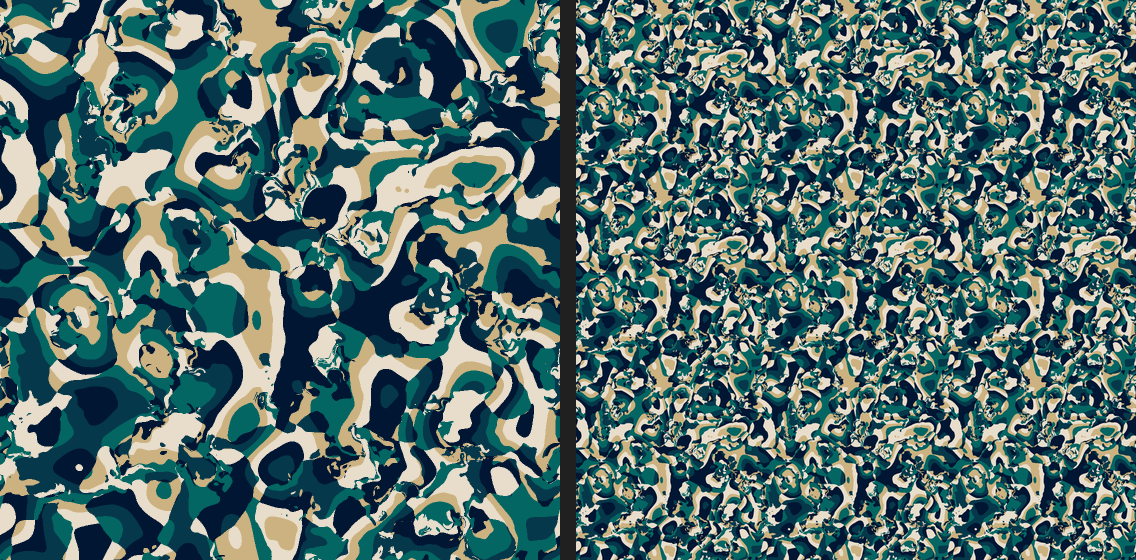
Left, the tile; right, the same tile 3 across and 3 down.
Give the GLSL for this pattern, as a three.js fragment shader.

```glsl
// Torn camouflage: flat colour bands cycle through a smooth gradient-noise field.
// Two rough, curled masks shift the cycle, leaving ragged edges, hooks and shards.
// All noise wraps on whole-number lattices, so the square tiles without a seam.

varying vec2 vUv;

const vec3 CREAM = vec3(0.91, 0.865, 0.795);
const vec3 TAN = vec3(0.80, 0.70, 0.50);
const vec3 TEAL = vec3(0.01, 0.40, 0.39);
const vec3 DEEP_TEAL = vec3(0.02, 0.22, 0.29);
const vec3 NAVY = vec3(0.0, 0.085, 0.20);

// Upper ends of the first four bands in the cycle
const vec4 BAND_ENDS = vec4(0.22, 0.40, 0.61, 0.80);

const float BLOB_CELLS = 8.0;       // size of the smooth blobs
const float BLOB_CYCLES = 1.25;     // colour cycles per unit of noise
const float BEND_CELLS = 5.0;       // slow bending of the blobs
const float BEND_AMOUNT = 0.03;
const float ROUGH_CELLS = 8.0;      // alternation of smooth and crumbled places
const float TEAR_CELLS = 5.0;       // size of the broad torn patches
const float TEAR_SHIFT = 0.5;       // jump in the cycle across a broad tear
const float CHIP_CELLS = 8.0;       // size of the smaller torn patches
const float CHIP_SHIFT = 0.42;
const float CHIP_LEVEL = 0.12;      // higher means fewer chips
const float CURL_CELLS = 19.0;      // hooks along the tears
const float CURL_AMOUNT = 0.06;
const float SHARD_CELLS = 47.0;     // small splinters
const float SHARD_AMOUNT = 0.024;
const float BLOB_CURL = 0.45;       // share of the curling felt by the blobs
const float GAIN_SMOOTH = 0.3;
const float GAIN_ROUGH = 0.62;
const int TEAR_OCTAVES = 5;
const float EDGE_WIDTH = 1.0 / 512.0;

vec2 gradientAt(vec2 cell, float seed) {
  vec3 q = fract((cell.xyx + seed * 17.3) * vec3(0.1031, 0.1030, 0.0973));
  q += dot(q, q.yzx + 33.33);
  float angle = 6.28319 * fract((q.x + q.y) * q.z);
  return vec2(cos(angle), sin(angle));
}

// Gradient noise on a lattice that repeats once across the canvas
float wrapNoise(vec2 uv, float cells, float seed) {
  vec2 p = uv * cells;
  vec2 f = fract(p);
  vec2 lo = mod(floor(p), cells);
  vec2 hi = mod(lo + 1.0, cells);
  vec2 w = f * f * f * (f * (f * 6.0 - 15.0) + 10.0);
  float a = dot(gradientAt(lo, seed), f);
  float b = dot(gradientAt(vec2(hi.x, lo.y), seed), f - vec2(1.0, 0.0));
  float c = dot(gradientAt(vec2(lo.x, hi.y), seed), f - vec2(0.0, 1.0));
  float d = dot(gradientAt(hi, seed), f - 1.0);
  return mix(mix(a, b, w.x), mix(c, d, w.x), w.y);
}

vec2 wrapNoise2(vec2 uv, float cells, float seed) {
  return vec2(wrapNoise(uv, cells, seed), wrapNoise(uv, cells, seed + 1.0));
}

// 1 inside the torn patches, 0 outside
float tearMask(vec2 p, float cells, float gain, float level, float seed) {
  float sum = -level;
  float amplitude = 1.0;
  for (int i = 0; i < TEAR_OCTAVES; i++) {
    sum += amplitude * wrapNoise(p, cells, seed + float(i));
    amplitude *= gain;
    cells *= 2.0;
  }
  return step(0.0, sum);
}

// Flat colour for a position in the repeating cycle
vec3 bandColor(float phase) {
  float t = fract(phase);
  vec3 color = mix(CREAM, TAN, step(BAND_ENDS.x, t));
  color = mix(color, TEAL, step(BAND_ENDS.y, t));
  color = mix(color, DEEP_TEAL, step(BAND_ENDS.z, t));
  return mix(color, NAVY, step(BAND_ENDS.w, t));
}

vec3 camouflage(vec2 uv) {
  // Crumbling displacement, strong only in the rough places
  float rough = smoothstep(-0.25, 0.25, wrapNoise(uv, ROUGH_CELLS, 3.0));
  vec2 curl = rough * (CURL_AMOUNT * wrapNoise2(uv, CURL_CELLS, 5.0)
                     + SHARD_AMOUNT * wrapNoise2(uv, SHARD_CELLS, 7.0));
  float gain = mix(GAIN_SMOOTH, GAIN_ROUGH, rough);

  vec2 bent = uv + BEND_AMOUNT * wrapNoise2(uv, BEND_CELLS, 21.0);
  float phase = BLOB_CYCLES * wrapNoise(bent + BLOB_CURL * curl, BLOB_CELLS, 25.0)
              + 0.9 * wrapNoise(uv, 4.0, 29.0);
  phase += TEAR_SHIFT * tearMask(uv + curl, TEAR_CELLS, gain, 0.0, 11.0);
  phase += CHIP_SHIFT * tearMask(uv + curl, CHIP_CELLS, gain, CHIP_LEVEL, 41.0);
  return bandColor(phase);
}

void main() {
  // Four samples smooth the band edges
  vec3 color = vec3(0.0);
  for (int i = 0; i < 4; i++) {
    vec2 corner = vec2(mod(float(i), 2.0), floor(float(i) / 2.0)) - 0.5;
    color += camouflage(vUv + 0.5 * EDGE_WIDTH * corner);
  }
  gl_FragColor = vec4(color / 4.0, 1.0);
}
```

....................

▸ **Task to carry out**
What is needed is an exact copy of the records above, with no pictures in it.

▸ **Exercise solution**
Left, the tile; right, the same tile 3 across and 3 down.
Give the GLSL for this pattern, as a three.js fragment shader.

```glsl
// Torn camouflage: flat colour bands cycle through a smooth gradient-noise field.
// Two rough, curled masks shift the cycle, leaving ragged edges, hooks and shards.
// All noise wraps on whole-number lattices, so the square tiles without a seam.

varying vec2 vUv;

const vec3 CREAM = vec3(0.91, 0.865, 0.795);
const vec3 TAN = vec3(0.80, 0.70, 0.50);
const vec3 TEAL = vec3(0.01, 0.40, 0.39);
const vec3 DEEP_TEAL = vec3(0.02, 0.22, 0.29);
const vec3 NAVY = vec3(0.0, 0.085, 0.20);

// Upper ends of the first four bands in the cycle
const vec4 BAND_ENDS = vec4(0.22, 0.40, 0.61, 0.80);

const float BLOB_CELLS = 8.0;       // size of the smooth blobs
const float BLOB_CYCLES = 1.25;     // colour cycles per unit of noise
const float BEND_CELLS = 5.0;       // slow bending of the blobs
const float BEND_AMOUNT = 0.03;
const float ROUGH_CELLS = 8.0;      // alternation of smooth and crumbled places
const float TEAR_CELLS = 5.0;       // size of the broad torn patches
const float TEAR_SHIFT = 0.5;       // jump in the cycle across a broad tear
const float CHIP_CELLS = 8.0;       // size of the smaller torn patches
const float CHIP_SHIFT = 0.42;
const float CHIP_LEVEL = 0.12;      // higher means fewer chips
const float CURL_CELLS = 19.0;      // hooks along the tears
const float CURL_AMOUNT = 0.06;
const float SHARD_CELLS = 47.0;     // small splinters
const float SHARD_AMOUNT = 0.024;
const float BLOB_CURL = 0.45;       // share of the curling felt by the blobs
const float GAIN_SMOOTH = 0.3;
const float GAIN_ROUGH = 0.62;
const int TEAR_OCTAVES = 5;
const float EDGE_WIDTH = 1.0 / 512.0;

vec2 gradientAt(vec2 cell, float seed) {
  vec3 q = fract((cell.xyx + seed * 17.3) * vec3(0.1031, 0.1030, 0.0973));
  q += dot(q, q.yzx + 33.33);
  float angle = 6.28319 * fract((q.x + q.y) * q.z);
  return vec2(cos(angle), sin(angle));
}

// Gradient noise on a lattice that repeats once across the canvas
float wrapNoise(vec2 uv, float cells, float seed) {
  vec2 p = uv * cells;
  vec2 f = fract(p);
  vec2 lo = mod(floor(p), cells);
  vec2 hi = mod(lo + 1.0, cells);
  vec2 w = f * f * f * (f * (f * 6.0 - 15.0) + 10.0);
  float a = dot(gradientAt(lo, seed), f);
  float b = dot(gradientAt(vec2(hi.x, lo.y), seed), f - vec2(1.0, 0.0));
  float c = dot(gradientAt(vec2(lo.x, hi.y), seed), f - vec2(0.0, 1.0));
  float d = dot(gradientAt(hi, seed), f - 1.0);
  return mix(mix(a, b, w.x), mix(c, d, w.x), w.y);
}

vec2 wrapNoise2(vec2 uv, float cells, float seed) {
  return vec2(wrapNoise(uv, cells, seed), wrapNoise(uv, cells, seed + 1.0));
}

// 1 inside the torn patches, 0 outside
float tearMask(vec2 p, float cells, float gain, float level, float seed) {
  float sum = -level;
  float amplitude = 1.0;
  for (int i = 0; i < TEAR_OCTAVES; i++) {
    sum += amplitude * wrapNoise(p, cells, seed + float(i));
    amplitude *= gain;
    cells *= 2.0;
  }
  return step(0.0, sum);
}

// Flat colour for a position in the repeating cycle
vec3 bandColor(float phase) {
  float t = fract(phase);
  vec3 color = mix(CREAM, TAN, step(BAND_ENDS.x, t));
  color = mix(color, TEAL, step(BAND_ENDS.y, t));
  color = mix(color, DEEP_TEAL, step(BAND_ENDS.z, t));
  return mix(color, NAVY, step(BAND_ENDS.w, t));
}

vec3 camouflage(vec2 uv) {
  // Crumbling displacement, strong only in the rough places
  float rough = smoothstep(-0.25, 0.25, wrapNoise(uv, ROUGH_CELLS, 3.0));
  vec2 curl = rough * (CURL_AMOUNT * wrapNoise2(uv, CURL_CELLS, 5.0)
                     + SHARD_AMOUNT * wrapNoise2(uv, SHARD_CELLS, 7.0));
  float gain = mix(GAIN_SMOOTH, GAIN_ROUGH, rough);

  vec2 bent = uv + BEND_AMOUNT * wrapNoise2(uv, BEND_CELLS, 21.0);
  float phase = BLOB_CYCLES * wrapNoise(bent + BLOB_CURL * curl, BLOB_CELLS, 25.0)
              + 0.9 * wrapNoise(uv, 4.0, 29.0);
  phase += TEAR_SHIFT * tearMask(uv + curl, TEAR_CELLS, gain, 0.0, 11.0);
  phase += CHIP_SHIFT * tearMask(uv + curl, CHIP_CELLS, gain, CHIP_LEVEL, 41.0);
  return bandColor(phase);
}

void main() {
  // Four samples smooth the band edges
  vec3 color = vec3(0.0);
  for (int i = 0; i < 4; i++) {
    vec2 corner = vec2(mod(float(i), 2.0), floor(float(i) / 2.0)) - 0.5;
    color += camouflage(vUv + 0.5 * EDGE_WIDTH * corner);
  }
  gl_FragColor = vec4(color / 4.0, 1.0);
}
```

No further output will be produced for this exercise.